Similar clouding as in medical policy is seen in sex and relationship education guidance for schools. The Department for Education’s guidance recognises the need to cater for boys but gives no guidance on how to do this or what to cover.    Read All About It!

During summer 2013 a number of politicians called for updating of sex education guidance and for it to be applicable for all schools, the latest version of the National Curriculum having dropped all mention of sexual health from science and excluding naming genitalia. The guidance is quite rightly specific about education for girls re menstruation, but says nothing, gives no language, of concern or consideration for boys.
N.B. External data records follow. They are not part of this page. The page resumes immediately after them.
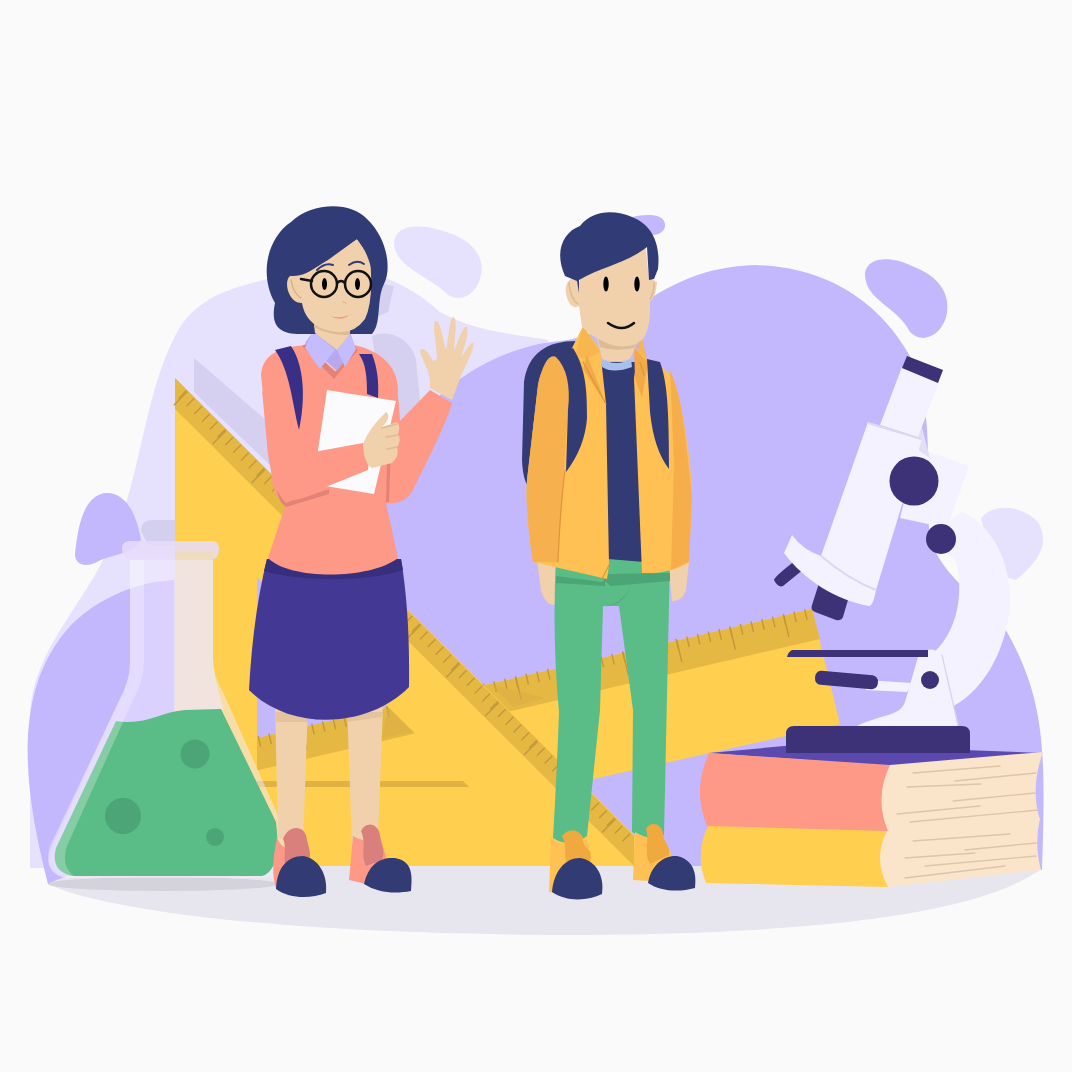
<!DOCTYPE html>
<html lang="en">
<head>
<meta charset="utf-8">
<title>Students with science supplies</title>
<style>
:root{--paper:#fafafa;--mist:#e6e2fe;--lilac:#c3b8fd;--haze:#d5cff0;--ground:#e7e6ee;--yellow:#ffcf4f;--ochre:#e5b844;--tick:#c2983a;--coral:#fe9988;--coral-dark:#e38377;--navy:#323b73;--hair:#313c76;--indigo:#433894;--strap:#3a2f86;--plum:#3d3177;--green:#5abc86;--green-dark:#4ba576;--skin:#f0d1ab;--skin-dark:#dcbb98;--jacket:#ffc153;--jacket-dark:#f0a93f;--white:#f4f2ff;--page:#fae4ca}
html,body{margin:0;background:var(--paper);overflow:hidden}
svg{display:block;width:1072px;height:1072px}
.mist{fill:var(--mist)}.lilac{fill:var(--lilac)}.haze{fill:var(--haze)}.yellow{fill:var(--yellow)}.ochre{fill:var(--ochre)}
.coral{fill:var(--coral)}.coral-dark{fill:var(--coral-dark)}.navy{fill:var(--navy)}.hair{fill:var(--hair)}.indigo{fill:var(--indigo)}.strap{fill:var(--strap)}
.plum{fill:var(--plum)}.green{fill:var(--green)}.green-dark{fill:var(--green-dark)}.skin{fill:var(--skin)}.skin-dark{fill:var(--skin-dark)}
.jacket{fill:var(--jacket)}.jacket-dark{fill:var(--jacket-dark)}.white{fill:var(--white)}.page{fill:var(--page)}
.ticks{stroke:var(--tick);fill:none}
.line{fill:none;stroke-linecap:round;stroke-linejoin:round}
</style>
</head>
<body>
<svg viewBox="0 0 1072 1072" role="img" aria-label="Two students with a flask, rulers, books and a microscope">
<rect width="1072" height="1072" fill="#fafafa"/>

<g id="backdrop">
  <path class="mist" d="M30 868V716C32 650 85 605 110 545C142 480 143 390 180 327C208 285 255 285 300 270C350 262 400 275 440 312C480 334 520 334 548 340L520 600L180 868Z"/>
  <path class="lilac" d="M48 884C24 790 10 690 72 624C108 590 150 580 180 580L420 420C440 385 500 346 560 341C625 335 655 268 755 265C835 267 890 310 918 372C934 430 925 490 930 540C950 590 990 600 1007 632C1045 700 1046 750 1042 870L600 884Z"/>
  <path class="mist" d="M394 243C396 222 425 225 443 231C470 238 485 255 481 275C478 291 464 304 448 295C430 276 395 268 394 243Z"/>
  <path class="lilac" d="M632 217C645 214 664 213 665 224C666 234 655 236 645 235Z"/>
  <path class="lilac" d="M865 273C868 255 894 257 912 266C938 276 950 292 947 313C943 335 923 345 910 332C897 306 864 300 865 273Z"/>
  <path class="lilac" d="M75 554C78 525 84 495 106 493C126 492 137 515 141 540C133 555 110 554 95 563C85 567 75 565 75 554Z"/>
  <path class="mist" d="M981 518C996 501 1024 507 1038 522C1050 543 1040 560 1016 580L995 574Z"/>
  <path fill="#e7e6ee" d="M48 884C60 878 90 866 130 866H1000L1040 870C1010 890 930 935 560 935C230 933 90 904 48 884Z"/>
  <ellipse cx="163" cy="884" rx="115" ry="7" fill="#d4d2dc"/>
  <path class="haze" d="M194 358L275 428V470L194 392ZM374 282L394 286L388 312L374 318ZM372 336C390 328 412 340 416 360L422 420L388 440Z"/>
</g>

<g id="straight-ruler">
  <path class="yellow" d="M240 742L812 609L840 724L580 782L240 858Z"/>
  <path class="ochre" d="M240 742L812 609L820 639L250 772Z"/>
  <path class="ticks" d="M248 744L812 613" stroke-width="11" stroke-dasharray="1.4 9.6"/>
  <path class="ticks" d="M250 751L812 620" stroke-width="23" stroke-dasharray="1.4 53.6"/>
</g>

<g id="set-square">
  <path class="yellow" fill-rule="evenodd" d="M175 378L635 836V866H175ZM257 577V783H465Z"/>
  <path class="ochre" d="M175 378L634 836V866L175 409Z"/>
  <path fill="#d9ae42" opacity=".55" d="M388 707L413 732L382 738ZM490 684L545 698L514 707Z"/>
  <path fill="#e0b243" d="M257 781H463L469 787H257Z"/>
  <path class="ticks" d="M182 394L630 841" stroke-width="11" stroke-dasharray="1.4 9.6"/>
  <path class="ticks" d="M180 398L627 844" stroke-width="19" stroke-dasharray="1.4 53.6"/>
</g>

<g id="flask">
  <path fill="#cbc3e8" opacity=".65" d="M141 531Q141 520 153 520H175V545H148Z"/>
  <path fill="#f1ecff" opacity=".5" d="M130 556H213V658Q213 676 223 692L290 842Q296 874 268 878H66Q42 873 50 846L118 703Q131 680 130 660Z"/>
  <path fill="#eee6f4" opacity=".7" d="M174 556H213V658Q213 676 224 710L174 712Z"/>
  <path fill="#e8dcfb" opacity=".85" d="M130 541H212Q219 541 219 549Q219 560 210 560H131Q122 558 122 549Q122 541 130 541Z"/>
  <path fill="#f0ddb7" opacity=".85" d="M175 560H213V552H175Z"/>
  <path class="green" d="M116 721C145 726 160 712 185 710L221 709L276 822Q282 870 262 876H72Q50 871 56 848Z"/>
  <g class="green-dark"><circle cx="195" cy="754" r="14.5"/><circle cx="123" cy="816" r="18"/><circle cx="215" cy="837" r="9"/></g>
  <path fill="#fff" opacity=".25" d="M130 560H144V662Q144 680 133 700L67 846Q60 868 76 877H64Q42 870 52 846L118 703Q131 680 130 660Z"/>
</g>

<g id="books">
  <path fill="#5b49b0" d="M709 753L806 744L1043 753L890 766Z"/>
  <path class="yellow" d="M709 824L890 829L888 887L706 883Q694 853 709 824Z"/>
  <path class="page" d="M888 829L1040 818Q1034 845 1041 870L888 887Q872 858 888 829Z"/>
  <path class="coral" d="M709 753L890 765L888 831L707 826Q692 790 709 753Z"/>
  <path class="page" d="M890 765L1043 752Q1030 788 1040 820L888 831Q874 798 890 765Z"/>
  <path class="line" stroke="#dec4aa" stroke-width="1.3" d="M913 773L1000 766M955 781L1036 773M907 787L981 784M953 801L1035 793M897 814L980 806M910 822L1038 810M913 841L1010 834M965 850L1036 843M905 858L975 853M925 866L1036 856M905 878L1005 866"/>
</g>

<g id="microscope">
  <path class="white" d="M962 512C992 525 1012 562 1010 607C1005 654 982 693 948 709L930 656C958 633 964 594 956 561L928 536Z"/>
  <path class="white" d="M918 448L969 466L947 528L900 518Z"/>
  <path fill="#e3dff4" d="M921 424L930 458L915 448Z"/>
  <path class="plum" d="M796 560L804 569L783 586Q778 588 774 580Q774 577 796 560ZM820 580L850 593L843 617Q841 621 836 620L815 612Q810 610 812 605Z"/>
  <path class="white" d="M868 422L922 439L876 590Q873 606 869 606C836 600 804 580 784 553L792 535Q803 550 821 556Z"/>
  <path class="line" stroke="#dcd8ef" stroke-width="2" d="M821 556Q848 579 876 590M868 423L921 439"/>
  <path class="white" d="M902 367L939 382L918 437L880 425Z"/>
  <path class="plum" d="M907 356L943 370L938 383L902 368Z"/>
  <circle class="plum" cx="914" cy="481" r="24.5"/><circle class="plum" cx="941" cy="539" r="15"/>
  <path class="white" d="M866 680L912 683L907 692L866 690Z"/>
  <path class="white" d="M918 657Q930 643 942 655L958 727H855C880 714 900 717 905 702Z"/>
  <path class="line" stroke="#d9d4ee" stroke-width="1.3" d="M942 655L958 725"/>
  <rect class="plum" x="815" y="673" width="63" height="14" rx="6" transform="rotate(5 846 680)"/>
  <path class="plum" d="M792 650H928V657H787Q788 652 792 650Z"/>
  <circle class="plum" cx="930" cy="680" r="9"/>
  <path class="plum" d="M794 726H962Q970 726 970 734V753H786V734Q786 726 794 726Z"/>
</g>

<g id="girl">
  <g id="girl-legs">
    <path class="skin" d="M275 705H308L303 845L278 838ZM347 705H383L378 838L352 845Z"/>
    <path class="skin-dark" opacity=".6" d="M275 712H308V722H276ZM347 712H383L382 717L347 722Z"/>
    <path class="coral" d="M277 838C282 850 294 853 303 842L310 872L276 888Q270 870 277 838ZM353 836C364 842 374 842 380 836L387 860L366 884L349 880Z"/>
    <path fill="#d9807c" d="M283 839C288 825 302 825 306 835C308 847 312 852 309 861L290 872C280 864 288 850 283 839ZM361 831C366 821 378 823 380 835C381 847 386 851 382 860L366 866C360 853 367 845 361 831Z"/>
    <path class="navy" d="M276 889C277 868 287 856 303 856C318 858 328 874 326 893C310 899 290 899 276 889ZM364 884C369 864 380 857 395 858C411 861 413 872 411 891C395 894 378 893 364 884Z"/>
  </g>
  <path class="indigo" d="M267 559H401Q410 612 409 687C369 728 291 732 249 690Q253 615 267 559Z"/>
  <path fill="#372e7d" d="M267 559H401L403 570C370 582 300 582 264 571Z"/>
  <path class="skin" d="M430 388C431 372 424 364 420 352C421 346 426 348 433 361L437 359C437 345 432 329 435 321C440 318 442 335 446 350C449 337 449 320 453 317C458 318 455 336 454 351C459 339 463 325 467 327C469 334 464 348 461 358C466 350 471 341 474 343C473 353 466 364 461 376L452 400Z"/>
  <path class="coral" d="M384 363C397 375 399 397 400 421L430 390L452 403C445 427 426 463 413 490Q405 505 386 503Z"/>
  <path class="coral" d="M306 345C287 347 263 350 261 375L272 480Q275 500 286 504L268 558C289 580 370 580 398 558L386 503L390 448L398 390C398 365 378 350 354 345L337 372Z"/>
  <path class="coral-dark" d="M302 346L334 379L358 350L354 345L335 372L306 344ZM277 490C284 501 291 501 300 499L329 489V494L286 507Q279 503 277 490ZM387 457L391 445L389 502H386Z"/>
  <path fill="#b7a9ee" d="M305 343L313 332H350L355 347L337 371Z"/>
  <path fill="#c5bbff" d="M313 331L335 350L320 369L305 348ZM350 334L337 350L345 367L356 349Z"/>
  <path class="strap" d="M275 350L291 346C304 365 306 398 299 430C292 402 290 371 275 350ZM359 354L372 354C377 367 379 380 378 398L367 394C367 377 366 364 359 354Z"/>
  <path fill="#fbfbfd" d="M327 390L396 401L374 494L313 484Z"/>
  <path class="coral" d="M262 390L292 456L363 443Q371 453 368 470L286 503Q274 492 268 455Z"/>
  <path class="skin" d="M363 444Q369 428 386 412Q392 417 382 427L397 422Q401 426 398 434Q402 440 397 447Q400 456 392 463L372 468Q364 464 363 444Z"/>
  <path class="line" stroke="#dcbb98" stroke-width="1.5" d="M382 428L397 424M386 437L398 435M387 449L397 447"/>
  <g id="girl-head">
    <path class="hair" d="M291 222C310 203 350 200 367 219C387 238 392 268 384 284C376 300 382 323 372 334H297C276 333 271 322 275 303C259 275 267 238 291 222Z"/>
    <path class="skin" d="M313 315L315 333L337 350L350 334V318Z"/>
    <path class="skin-dark" d="M314 321Q330 334 350 329V335Q330 336 314 327Z"/>
    <path class="skin" d="M290 276Q313 270 328 260L357 239L370 258Q374 300 365 319Q354 334 337 332C318 330 305 321 302 303C289 304 283 282 290 276Z"/>
    <path class="hair" d="M286 275C310 282 330 252 357 239Q365 247 371 267L374 230L336 218L290 240Z"/>
    <path class="line" stroke="#d7a987" stroke-width="1.3" d="M291 280Q293 293 301 298"/>
    <path class="line" stroke="#313c76" stroke-width="2" d="M317 270Q325 262 333 265M349 265Q357 259 364 264"/>
    <ellipse cx="324.5" cy="284" rx="2.5" ry="6"/><ellipse cx="357.500" cy="284" rx="2.500" ry="6"/>
    <g class="line" stroke="#111" stroke-width="2.5"><circle cx="324" cy="284" r="13"/><circle cx="358" cy="284" r="13"/><path d="M301 279L312 281M337 283Q341 279 345 283"/></g>
    <path class="line" stroke="#dfae94" stroke-width="1.3" d="M343 302L346 303"/>
    <path fill="#eb9a86" d="M330 316Q340 319 349 315Q341 322 330 316Z"/>
  </g>
</g>

<g id="boy">
  <path class="navy" d="M576 341C546 341 528 354 524 382L522 460Q523 485 532 490L556 400Z"/>
  <path class="skin" d="M537 560L556 566L557 603C551 608 545 602 541 591ZM668 562L689 562L686 590Q682 602 672 601Z"/>
  <path class="green" d="M556 556H670L664 835Q650 843 632 832L633 710L619 606H603L600 710L587 836Q570 849 553 838Q557 770 559 712Q552 640 556 556Z"/>
  <path class="green-dark" d="M556 576L602 582L608 574L670 573V581L611 586L605 581V586L556 583ZM603 607Q625 604 631 586Q624 603 603 607Z"/>
  <g id="boy-shoes">
    <path class="jacket" d="M551 838C562 845 575 849 586 838L592 858L556 893L549 892ZM635 832C645 838 654 840 662 835L672 855L650 881L633 880Z"/>
    <path class="jacket-dark" d="M562 836C568 828 580 829 583 838C582 849 594 848 590 861L570 869C561 858 569 848 562 836ZM646 829C650 821 661 823 663 833C663 843 671 845 669 855L650 864C643 852 650 841 646 829Z"/>
    <path class="navy" d="M552 892C554 871 565 858 580 858C595 860 605 875 602 894C588 901 566 902 552 892ZM648 883C651 865 664 855 677 856C693 860 697 872 695 888C680 892 661 892 648 883Z"/>
  </g>
  <path class="navy" d="M600 362H636L644 562L608 559Z"/>
  <path fill="#a9c0ec" d="M599 357Q615 368 631 359L632 367Q613 374 602 367Z"/>
  <path class="skin" d="M594 326L602 359Q616 364 630 359L640 338Z"/>
  <path class="skin-dark" d="M598 338Q616 351 637 344L634 348Q614 352 600 347Z"/>
  <path class="jacket" d="M583 326L600 349L606 404L609 565L607 579L533 562Q525 510 527 480L538 385Q541 360 570 352Z"/>
  <path class="jacket" d="M641 335L647 361Q673 366 679 398Q691 455 692 495L689 562Q672 574 642 573L634 378Z"/>
  <path fill="#f6b04d" d="M538 385Q546 349 558 358Q571 374 568 410L558 562H533Q525 510 527 480Z"/>
  <path fill="#f6ae4b" d="M670 370Q679 390 684 425L692 495L689 562L671 570L674 464Z"/>
  <path fill="#f2a947" d="M587 355L606 404L583 369ZM634 348L648 362L642 398L635 378Z"/>
  <path fill="#e9a043" d="M583 326L600 352L587 359L575 356ZM641 335L648 361L635 348Z" opacity=".3"/>
  <path class="line" stroke="#dd9638" stroke-width="1.2" d="M558 562Q560 510 565 470M609 565L602 579M583 362L606 404M640 362L644 375"/>
  <path class="navy" d="M556 357L573 348C586 369 587 390 587 418Q585 447 566 472L568 410Q572 373 556 357ZM647 359L660 362C667 381 669 408 669 469Q654 450 650 412Z"/>
  <g id="boy-head">
    <path class="skin" d="M580 282L572 278Q564 283 566 294Q570 311 579 306L582 327C598 344 628 351 642 340Q651 330 650 302Q656 297 657 282L649 278L645 242L580 268Z"/>
    <path class="line" stroke="#d8b894" stroke-width="1.4" d="M569 283Q571 300 578 304M654 283Q654 294 650 299"/>
    <path class="hair" d="M579 293L577 281L565 276C554 252 563 232 580 226C593 209 616 210 632 217C650 224 661 241 658 269L654 279L649 280L647 247C627 263 601 267 579 280Z"/>
    <ellipse cx="606" cy="284" rx="2.700" ry="7.500"/><ellipse cx="637" cy="284" rx="2.700" ry="7.500"/>
    <path class="line" stroke="#111" stroke-width="2.500" d="M608 323Q622 333 634 323"/>
  </g>
</g>
</svg>
</body>
</html>
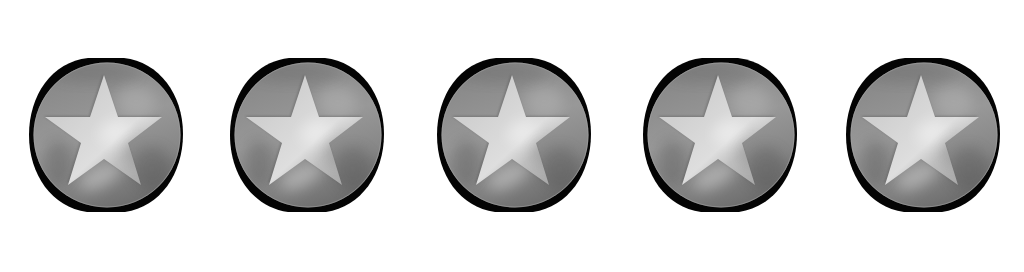
<!DOCTYPE html>
<html lang="en">
<head>
<meta charset="utf-8">
<title>Five star badges</title>
<style>
  :root {
    --paper: #ffffff;
    --rim: #040404;
    --disc-light: #989898;
    --disc-mid: #868686;
    --disc-dark: #6c6c6c;
    --star-light: #dedede;
    --star-mid: #d0d0d0;
    --star-dark: #a6a6a6;
    --glow: #ffffff;
    --shade: #444444;
  }
  html, body { margin: 0; background: var(--paper); overflow: hidden; }
  .rating { display: block; width: 1024px; height: 272px; }
  .rim { fill: var(--rim); }
  .disc { fill: url(#disc-fill); }
  .edge { fill: none; stroke: #a2a2a2; stroke-width: 1; opacity: .6; }
  .star { fill: url(#star-fill); }
  .star-shadow { fill: var(--shade); opacity: .35; }
  .glow { fill: var(--glow); }
  .shade { fill: var(--shade); }
</style>
</head>
<body>
<svg class="rating" viewBox="0 0 1024 272" role="img" aria-label="Five grey star badges in a row">
  <defs>
    <linearGradient id="disc-fill" x1="0.3" y1="0" x2="0.65" y2="1">
      <stop offset="0" stop-color="var(--disc-mid)"/>
      <stop offset="0.45" stop-color="var(--disc-light)"/>
      <stop offset="0.75" stop-color="var(--disc-mid)"/>
      <stop offset="1" stop-color="var(--disc-dark)"/>
    </linearGradient>
    <linearGradient id="star-fill" gradientUnits="userSpaceOnUse" x1="-30" y1="-30" x2="40" y2="46">
      <stop offset="0" stop-color="var(--star-mid)"/>
      <stop offset="0.5" stop-color="var(--star-light)"/>
      <stop offset="0.68" stop-color="#c0c0c0"/>
      <stop offset="1" stop-color="var(--star-dark)"/>
    </linearGradient>
    <filter id="soft" x="-60%" y="-60%" width="220%" height="220%">
      <feGaussianBlur stdDeviation="7"/>
    </filter>
    <filter id="soft-small" x="-20%" y="-20%" width="140%" height="140%">
      <feGaussianBlur stdDeviation="1"/>
    </filter>
    <clipPath id="disc-clip"><ellipse cx="1" cy="0" rx="73.5" ry="72.5"/></clipPath>
    <polygon id="star-shape" points="-2,-60 12,-18 56,-18 22,8 35,50 -2,24 -38,50 -25,8 -61,-18 -16,-18"/>
    <clipPath id="star-clip"><use href="#star-shape"/></clipPath>

    <g id="badge">
      <path class="rim" d="M-18-77H18C53-73 77-41 77-1C77 39 54 72 19 77H-19C-54 72-77 40-77 0C-77-40-54-73-18-77Z"/>
      <ellipse class="disc" cx="1" cy="0" rx="73.5" ry="72.5"/>
      <g clip-path="url(#disc-clip)">
        <ellipse class="shade" cx="-10" cy="-62" rx="45" ry="9" opacity=".2" filter="url(#soft)"/>
        <ellipse class="shade" cx="-48" cy="28" rx="14" ry="24" opacity=".28" filter="url(#soft)"/>
        <ellipse class="shade" cx="46" cy="34" rx="20" ry="22" opacity=".3" filter="url(#soft)"/>
        <ellipse class="glow" cx="-6" cy="42" rx="22" ry="10" opacity=".32" transform="rotate(-28 -6 42)" filter="url(#soft)"/>
        <ellipse class="glow" cx="30" cy="-34" rx="20" ry="16" opacity=".16" filter="url(#soft)"/>
      </g>
      <ellipse class="edge" cx="1" cy="0" rx="73" ry="72"/>
      <use class="star-shadow" href="#star-shape" x="-1" y="-1" filter="url(#soft-small)"/>
      <use class="star" href="#star-shape"/>
      <g clip-path="url(#star-clip)">
        <ellipse class="glow" cx="8" cy="-3" rx="16" ry="11" opacity=".4" transform="rotate(-25 8 -3)" filter="url(#soft)"/>
        <ellipse class="shade" cx="30" cy="18" rx="12" ry="14" opacity=".2" filter="url(#soft)"/>
        <ellipse class="glow" cx="48" cy="-16" rx="14" ry="6" opacity=".25" filter="url(#soft)"/>
      </g>
    </g>
  </defs>

  <rect width="1024" height="272" fill="var(--paper)"/>
  <use href="#badge" x="106" y="135"/>
  <use href="#badge" x="307" y="135"/>
  <use href="#badge" x="514" y="135"/>
  <use href="#badge" x="720" y="135"/>
  <use href="#badge" x="923" y="135"/>
</svg>
</body>
</html>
Incorporating simple things like foreskin prepuce hygiene (washing, retraction) and common anatomical conditions to be aware of – phimosis (foreskin too tight to retract), paraphimosis (retracted prepuce foreskin stuck and strangling the head) and frenulum breve (short slender frenulum), and dyspareunia, as applicable both for men, and for women (vaginismus) – and seek help and options as necessary (starting conservatively: stretching, preputal plasty, frenuloplasty) would be a significant step forward, and allow the worries of the likes of Anonymous Tim to be brought out. If a young man does not understand why he has difficulty forming intimate relationships with the opposite sex it is possible that the reason is that he has a hidden prepuce/frenulum problem; he has a consequent fear, subconscious or otherwise, or reality of difficulty, pain and physical injury to himself caused by the sex act itself.  Consequently he will lack confidence in that area and put up all sorts of subconscious barriers and avoidance tactics.  Giving weight to this by linking and educating intelligently with relevant religious, art, science and social education could, indeed, be very enlightening, liberating, harmonising.

Taking this further in terms of language to help with recognising and highlighting that there are alternatives to the historic binary options of men being foreskin prepuce intact or foreskin prepuce circumcised, the words ‘sectumsolution’ and ‘sectumsolved’ could be introduced, i.e. as meaning ‘cut free’, to describe the conservative procedures of preputal plasty and frenuloplasty which respond to the individual’s particular problem but keep the prepuce foreskin intact. Taking this further again into boyish colloquial language (though realising that such would not be advocated in formal educational terms), traditionally one was either a cavalier (prepuce foreskin intact) or a roundhead (prepuce foreskin circumcised). Without wishing to diminish anything of worth in JQuad or elsewhere, but acknowledging alternatives to the binary-thinking options, someone who is sectumsolved might be a ‘secret policeman’. So one would either be a cavalier, a roundhead or, indeed, a secret policeman. It would be worth giving some thought to this and supporting it as a further aid to communication for boys.